Wouldn’t you want to live forever? Don’t we dream that perhaps science can one day extend our lifespan far beyond our expectations? In The Not Yet, science has practically achieved that goal, altering society and creating an upper class of Heirs, who have been Treated and will live forever. In addition to the Heirs, there are the Not-Yet’s, who are waiting to be treated and the rest of society– the Low Naturals.
Malcolm is a Not-Yet and he has been building up a trust fund his whole life to pay for Treatment so he can join the ranks of the Heirs. Is living forever worth what he will give up?
Why is this on our bookshelf?
In this 2012 Philip K. Dick Award nominee, author Moira Crone has imagined a future in which no apocalypse happened, and yet society and future are vastly different because of the way a scientific advancement has affected the world and the very way people live. Oh, and New Orleans is a group of islands because of rising sea levels and various storms. Fun!
Rating (5 stars)
It seems like many science fiction novels that receive a lot of praise can be a bit too heavy-handed with their exploration of deep topics for me.
The Not Yet struck the right balance in my opinion because although it explored questions of immortality and the passage of time, it still managed to have an engaging plot and a main character that I could empathize with.
Read this book:
If you’ve ever mused on the repercussions of immortality. Or if you like New Orleans.
Don't Read this book:
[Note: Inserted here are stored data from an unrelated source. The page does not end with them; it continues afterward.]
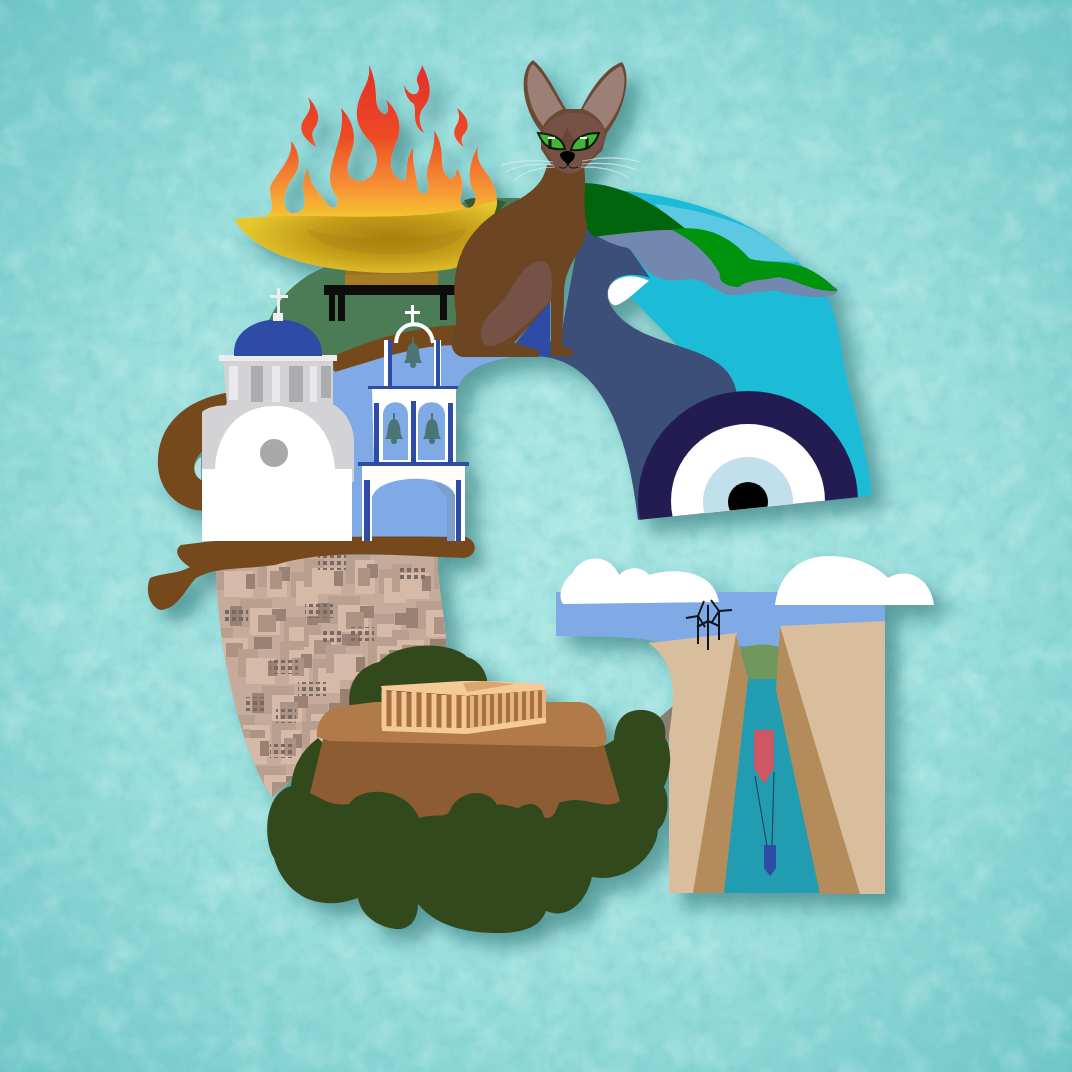
<!DOCTYPE html>
<html lang="en">
<head>
<meta charset="utf-8">
<title>Letter G of Greece</title>
<style>
:root{--sky:#80aae6;--sea:#1dbcd8;--deep:#3b5078;--navy:#211f52;--greek:#2d4ba5;--branch:#744a1d;--tree:#314a1f;--cat:#6c4521;--catlight:#765145;--sand:#d8be9d;--cliff:#b48c5b;--canal:#229cb1;--stone:#f6ca97;--wall:#d3d3d5}
html,body{margin:0;width:1072px;height:1072px;overflow:hidden;background:#96dcd9}
svg{display:block}
.sky{fill:var(--sky)}.sea{fill:var(--sea)}.deep{fill:var(--deep)}.navy{fill:var(--navy)}.greek{fill:var(--greek)}
.branch{fill:var(--branch)}.tree{fill:var(--tree)}.cat{fill:var(--cat)}.cat-light{fill:var(--catlight)}
.sand{fill:var(--sand)}.cliff{fill:var(--cliff)}.canal{fill:var(--canal)}.stone{fill:var(--stone)}.wall{fill:var(--wall)}.white{fill:#fff}
</style>
</head>
<body>
<svg width="1072" height="1072" viewBox="0 0 1072 1072" role="img" aria-label="The letter G built from Greek landmarks">
<defs>
<radialGradient id="paper-tone" r=".72"><stop offset="0" stop-color="#a9e6e3"/><stop offset=".55" stop-color="#9ce0de"/><stop offset="1" stop-color="#6cc5c5"/></radialGradient>
<filter id="paper-grain" x="0" y="0" width="100%" height="100%"><feTurbulence type="fractalNoise" baseFrequency=".06" numOctaves="5" seed="8"/><feColorMatrix values="0 0 0 0 .16  0 0 0 0 .5  0 0 0 0 .53  1.6 0 0 0 -.68"/></filter>
<filter id="paper-light" x="0" y="0" width="100%" height="100%"><feTurbulence type="fractalNoise" baseFrequency=".03" numOctaves="4" seed="21"/><feColorMatrix values="0 0 0 0 .85  0 0 0 0 1  0 0 0 0 1  1.5 0 0 0 -.7"/></filter>
<filter id="letter-shadow" x="-10%" y="-10%" width="125%" height="125%"><feDropShadow dx="13" dy="13" stdDeviation="9" flood-color="#24686a" flood-opacity=".55"/></filter>
<linearGradient id="fire" gradientUnits="userSpaceOnUse" x1="0" y1="75" x2="0" y2="220"><stop offset="0" stop-color="#e5322a"/><stop offset=".42" stop-color="#ec4a24"/><stop offset=".78" stop-color="#f79436"/><stop offset="1" stop-color="#f3c930"/></linearGradient>
<radialGradient id="gold" gradientUnits="userSpaceOnUse" cx="390" cy="238" r="150" gradientTransform="translate(0 170) scale(1 .28)"><stop offset="0" stop-color="#a98010"/><stop offset=".5" stop-color="#c39b18"/><stop offset="1" stop-color="#e6c82f"/></radialGradient>
<clipPath id="eye-cut"><path d="M630 380H870V496L638 520Z"/></clipPath>
<clipPath id="city-cut"><path d="M216 555H437C438 590 446 620 447 660L360 720L272 797C240 750 215 640 216 555Z"/></clipPath>
<pattern id="windows" width="7" height="7" patternUnits="userSpaceOnUse"><path d="M1 1h4v4h-4z" fill="#786a62"/></pattern>
<g id="bell"><path d="M0-12C6-12 6-3 7 4L9 8H-9L-7 4C-6-3-6-12 0-12Z"/><circle cy="10" r="3"/><path d="M-1-18h2v8h-2z"/></g>
<g id="block-group">
<path fill="#b99f8f" d="M0 8h20v28H0zM42 0h24v33H42zM75 18h27v25H75zM24 45h32v28H24zM68 63h22v32H68zM0 74h17v22H0z"/>
<path fill="#d5baa7" d="M8 17h29v26H8zM51 9h20v34H51zM34 54h30v27H34zM80 27h22v25H80zM5 84h27v19H5zM73 73h24v30H73z"/>
<path fill="#998273" d="M30 20h9v15h-9zM63 13h11v14H63zM14 52h12v20H14zM56 55h14v12H56zM38 83h18v12H38zM91 62h11v12H91z"/>
<path fill="#ad9384" d="M42 61h18v17H42zM10 89h17v14H10zM54 17h12v18H54z"/>
</g>
</defs>

<g id="paper"><rect width="1072" height="1072" fill="url(#paper-tone)"/><rect width="1072" height="1072" filter="url(#paper-grain)" opacity=".38"/><rect width="1072" height="1072" filter="url(#paper-light)" opacity=".4"/></g>

<g id="letter-g" filter="url(#letter-shadow)">

<g id="coast">
<path class="sea" d="M572 190C640 185 740 205 798 262C832 292 838 320 842 355C850 400 866 440 872 495L858 497L730 400L585 250Z"/>
<path fill="#5dc8e2" d="M655 204C715 212 765 228 798 262L745 260L680 230Z"/>
<path class="deep" d="M582 220L600 238L628 246L650 278C622 268 600 282 610 304C630 342 690 342 719 364C731 373 735 384 737 394L760 480L638 520C628 430 600 358 535 356L562 330Z"/>
<path class="white" d="M649 281C630 271 609 278 608 293C608 301 612 306 617 305C629 300 638 289 649 281Z"/>
<path fill="#7288ae" d="M596 235C640 228 670 228 690 231L740 255L837 288C842 301 800 298 777 291C755 290 738 298 725 294L708 285C690 272 675 287 655 276C642 270 638 255 628 248C616 246 605 241 596 235Z"/>
<path fill="#04650b" d="M578 183C622 181 661 208 687 230C660 229 625 233 594 237L580 220Z"/>
<path fill="#02930e" d="M672 230C702 224 728 234 750 259C780 266 802 254 838 291C810 292 798 280 779 277C761 281 748 279 739 287C728 287 718 282 720 274C709 254 692 240 672 230Z"/>
</g>

<g id="evil-eye" clip-path="url(#eye-cut)"><circle class="navy" cx="748" cy="501" r="110"/><circle class="white" cx="748" cy="501" r="77"/><circle fill="#c2dfec" cx="748" cy="502" r="45"/><circle cx="748" cy="502" r="20"/></g>

<g id="hill-and-sky">
<path fill="#4c7b55" d="M262 340C276 288 314 260 380 255L470 198H520L470 335L330 372Z"/>
<path fill="#345b2c" d="M464 200C480 197 495 199 506 202L485 230Z"/>
<path class="sky" d="M330 372L460 335L545 356C490 354 461 370 456 392L447 540H340Z"/>
<path class="branch" d="M332 357C370 340 410 327 458 325V345C418 345 385 357 335 372Z"/>
<path class="branch" d="M232 392C180 399 156 430 158 466C160 496 184 511 206 511V481C193 480 188 464 204 450Z"/>
</g>

<g id="cauldron">
<path fill="url(#fire)" d="M266 216C277 211 269 196 270 188C273 176 294 160 291 141C303 156 299 170 292 179C283 191 281 209 291 213C304 213 306 207 304 196C302 185 303 178 308 168C309 186 320 193 325 201C334 214 342 206 335 194C319 172 348 139 341 108C356 124 356 141 351 153C343 174 350 181 362 181C378 177 380 158 373 145C363 133 352 123 359 100C363 88 371 80 369 65C381 91 371 103 382 113C388 117 390 109 386 100C401 113 402 130 396 143C387 163 390 178 405 181C408 170 405 159 413 148C412 168 418 176 417 188C423 198 430 194 428 182C423 168 437 151 434 130C446 149 439 162 445 174C452 183 456 177 457 168C464 180 463 190 460 201C467 214 478 207 475 193C466 181 469 163 478 146C473 171 498 172 497 205C494 230 435 232 385 232C340 232 283 229 266 216Z"/>
<path fill="url(#fire)" d="M308 97C321 112 320 121 314 129C310 135 314 140 316 147C304 139 298 130 303 121C308 113 313 109 308 97ZM422 65C435 90 429 101 423 108C417 117 420 125 424 133C411 125 417 112 414 104C409 101 405 95 404 85C411 101 424 94 417 82C416 75 421 72 422 65ZM457 108C471 119 469 129 464 134C460 139 462 143 464 147C455 141 452 133 456 126C460 120 460 115 457 108Z"/>
<path fill="#a87c27" d="M345 263H438V285H345Z"/>
<path fill="#866b2b" opacity=".5" d="M345 271L438 269V273L345 275Z"/>
<path fill="url(#gold)" d="M234 219C310 209 420 229 497 200C493 236 474 268 444 270C370 279 262 269 234 219Z"/>
<path fill="#9c7c0e" opacity=".28" d="M306 229C355 243 417 241 466 228C460 248 425 255 386 254C350 254 318 246 306 229Z"/>
<path fill="#0c0d08" d="M324 285H456V295H447V320H440V295H345V321H338V295H335V321H329V295H324Z"/>
</g>

<g id="cat">
<path class="greek" d="M550 298V356H506Z"/>
<path class="cat" d="M547 165H584C587 188 582 201 587 224C588 247 565 262 564 292C564 315 562 330 562 345L573 351V356H551V301L514 343L539 350V357H462C449 354 450 337 455 329C459 315 452 305 455 278C460 237 486 217 512 203C533 193 544 181 547 165Z"/>
<path class="cat-light" d="M543 261C520 261 514 290 498 306C484 318 475 333 485 345C497 351 522 331 551 300C553 280 553 264 543 261Z"/>
<path fill="#6b4a35" d="M541 132C520 105 519 70 533 60C546 70 555 91 566 109H581C591 89 605 68 622 62C631 74 627 106 607 133L602 151C590 160 583 174 568 174C555 174 548 159 541 149Z"/>
<path fill="#9c8074" d="M543 126C525 103 524 73 533 64C546 77 553 93 563 109C553 113 547 119 543 126ZM605 129C625 105 628 78 621 66C606 73 592 94 583 109C593 113 600 118 605 129Z"/>
<path class="cat-light" d="M542 136C548 105 600 105 606 136C602 151 588 158 583 168C574 176 562 175 556 166C551 157 542 150 542 136Z"/>
<path fill="#694535" d="M559 145L567 128L577 145L570 154Z"/>
<path fill="#42b437" stroke="#101c0f" stroke-width="2" d="M538 133C550 134 562 136 565 149C552 150 544 148 538 133ZM599 133C587 133 574 136 571 150C585 151 594 148 599 133Z"/>
<path stroke="#071407" stroke-width="3" d="M550 138V149M587 138V149"/><path stroke="#f2fff0" stroke-width="2" d="M548 138H555M580 138H587"/>
<path d="M560 154C563 150 571 150 575 154C575 161 570 161 568 166C566 161 560 160 560 154Z"/>
<path fill="none" stroke="#111" d="M568 163C567 170 561 168 559 167M568 163C569 170 575 168 578 167"/>
<path fill="none" stroke="#e5eeee" opacity=".65" d="M553 162Q527 158 501 165M554 165Q525 162 505 172M555 167Q530 167 514 180M582 161Q614 154 641 162M582 164Q615 161 637 170M581 167Q611 166 629 178"/>
</g>

<g id="city" clip-path="url(#city-cut)"><rect x="210" y="550" width="250" height="250" fill="#c6ab9a"/>
<use href="#block-group" x="216" y="554"/><use href="#block-group" x="304" y="551"/><use href="#block-group" x="392" y="556"/>
<use href="#block-group" x="238" y="641"/><use href="#block-group" x="326" y="637"/><use href="#block-group" x="230" y="721"/><use href="#block-group" x="302" y="713"/>
<path fill="url(#windows)" d="M318 552h28v18h-28zM225 609h23v14h-23zM305 604h28v14h-28zM320 629h22v15h-22zM270 660h28v14h-28zM350 627h24v14h-24zM245 697h21v14h-21zM276 709h20v14h-20zM400 566h25v14h-25zM270 744h24v14h-24zM298 682h28v14h-28z"/></g>
<path class="branch" d="M205 542C260 536 410 536 466 537C478 541 478 556 464 558C400 556 330 548 275 565C240 570 219 566 196 578C185 590 177 610 160 610C149 606 145 590 150 578C160 573 179 574 190 567C180 561 172 551 181 545Z"/>

<g id="church">
<path class="wall" d="M202 412C213 402 237 407 252 403H330C344 408 354 425 354 441V482H202Z"/>
<path class="wall" d="M223 359H333V405H227Z"/><path fill="#ececee" d="M219 355H337V361H219Z"/>
<path fill="#acacae" d="M251 366H263V402H251ZM289 366H303V402H289ZM321 366H331V398H321Z"/><path fill="#e9e9eb" d="M229 366H238V400H229ZM272 366H280V402H272ZM310 366H317V402H310Z"/>
<path class="greek" d="M234 356C230 308 324 307 322 356Z"/>
<path fill="#eee" d="M273 313H283V321H273ZM277 288H280V314H277ZM270 295H288V298H270Z"/>
<path class="white" d="M202 469H215C217 430 240 406 275 406C311 406 333 433 335 469H352V541H202Z"/><circle cx="274" cy="453" r="14" fill="#a9a9ab"/>
<path fill="#b9dfdd" d="M201 457C193 463 192 473 201 480Z"/>
</g>

<g id="bell-tower">
<path class="white" d="M372 388H456V464H465V541H455V495C449 473 380 473 372 497V541H362V465H374Z"/>
<path class="sky" d="M383 460V415C383 398 408 398 408 415V460ZM418 460V415C418 398 445 398 445 415V460Z"/>
<path fill="#7b9ecf" d="M434 482C447 485 452 490 455 498V541H447V498Z"/>
<path class="white" d="M384 340H391V387H384ZM434 340H441V387H434Z"/>
<path fill="none" stroke="#fff" stroke-width="4" d="M396 343C397 318 431 318 433 343"/>
<path class="white" d="M411 305H414V326H411ZM405 311H420V314H405Z"/>
<path class="greek" d="M388 340H392V387H388ZM436 340H440V387H436ZM368 386H458V389H368ZM374 403H379V462H374ZM411 401H416V462H411ZM448 403H453V462H448ZM358 462H469V466H358ZM364 480H370V541H364ZM456 480H461V541H456Z"/>
<g fill="#4b7474"><use href="#bell" x="413" y="355"/><use href="#bell" x="394" y="431"/><use href="#bell" x="432" y="431"/></g>
</g>

<g id="canal">
<path fill="#8b7d70" d="M674 705L658 719L661 742L676 738Z"/>
<path class="sky" d="M556 592H885V646H670C655 638 625 636 556 636Z"/>
<path fill="#70985c" d="M735 652C750 642 773 643 784 650V684H735Z"/>
<path class="canal" d="M745 679H778L830 893H720Z"/>
<path class="sand" d="M649 643L737 633L724 740L698 893H669V735C675 695 678 665 649 643ZM780 626L885 621V894H858L800 740Z"/>
<path class="cliff" d="M736 634L748 679L724 893H693ZM780 626L860 894H820L776 690Z"/>
<path class="white" d="M563 604C556 594 565 578 573 573C578 558 607 549 619 575C629 565 643 567 649 575C673 567 714 570 719 602ZM775 605C779 572 802 556 828 556C857 556 876 566 888 578C907 567 930 577 934 605Z"/>
<path fill="none" stroke="#10151a" stroke-width="2" d="M698 616V644M708 618V650M719 611V640M698 616L686 618M698 616L704 601M698 616L705 627M708 621L697 627M708 621L708 605M708 621L719 626M719 611L732 610M719 611L711 600M719 611L712 622"/>
<path fill="none" stroke="#173b50" d="M755 776L767 846M774 772L772 846"/>
<path fill="#cd5863" d="M754 730H774V768L764 784L754 768Z"/><path class="greek" d="M764 845H776V868L770 876L764 868Z"/>
</g>

<g id="acropolis">
<path class="tree" d="M350 710C346 682 359 667 379 662C400 640 453 642 467 657C481 661 488 673 488 690V730H350Z"/>
<path class="tree" d="M318 738C300 752 293 767 291 786C263 794 263 841 274 858C283 891 314 914 358 898C361 918 384 930 401 929C413 927 418 916 418 904C439 930 476 933 497 933C525 933 541 926 546 911C567 920 586 903 592 877C629 884 657 853 658 830C669 820 670 797 664 787C674 765 670 744 665 738C668 716 652 709 639 710C621 711 615 724 614 740L580 760H340Z"/>
<path fill="#8d5c30" d="M323 739L603 742L620 801C602 812 585 793 559 803C555 814 552 820 544 817C541 803 528 801 519 808C512 808 506 803 497 805C488 787 459 790 450 810C447 819 435 813 419 818C407 787 361 785 349 804C332 807 321 798 310 793Z"/>
<path fill="#b17a4b" d="M317 737C316 722 325 707 343 706L375 702H580C596 704 605 718 607 740C605 745 601 747 594 747L330 741Z"/>
<path class="stone" d="M381 686L463 681L488 681L544 684L546 690L467 696L382 690ZM382 726L467 728L546 717V723L467 734L382 731Z"/>
<path fill="#a8703f" d="M385 691L467 696V728L385 726ZM467 696L544 690V717L467 728Z"/>
<path fill="none" stroke="#f4c794" stroke-width="5" d="M384 690V728M394 691V728M404 692V728M414 692V728M424 693V728M434 694V728M444 695V728M454 695V728M464 696V728"/>
<path fill="none" stroke="#e5b681" stroke-width="4" d="M472 696V728M480 695V727M488 695V726M496 694V724M504 693V723M512 693V722M520 692V721M528 691V720M536 691V719M544 690V718"/>
<path fill="#d9a66f" d="M463 683L485 681L515 684L467 692Z"/>
</g>
</g>
</svg>
</body>
</html>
If you don’t like discussions about death.
Once you're done, do this:
Plan a trip to New Orleans before they become the New Orleans Islands.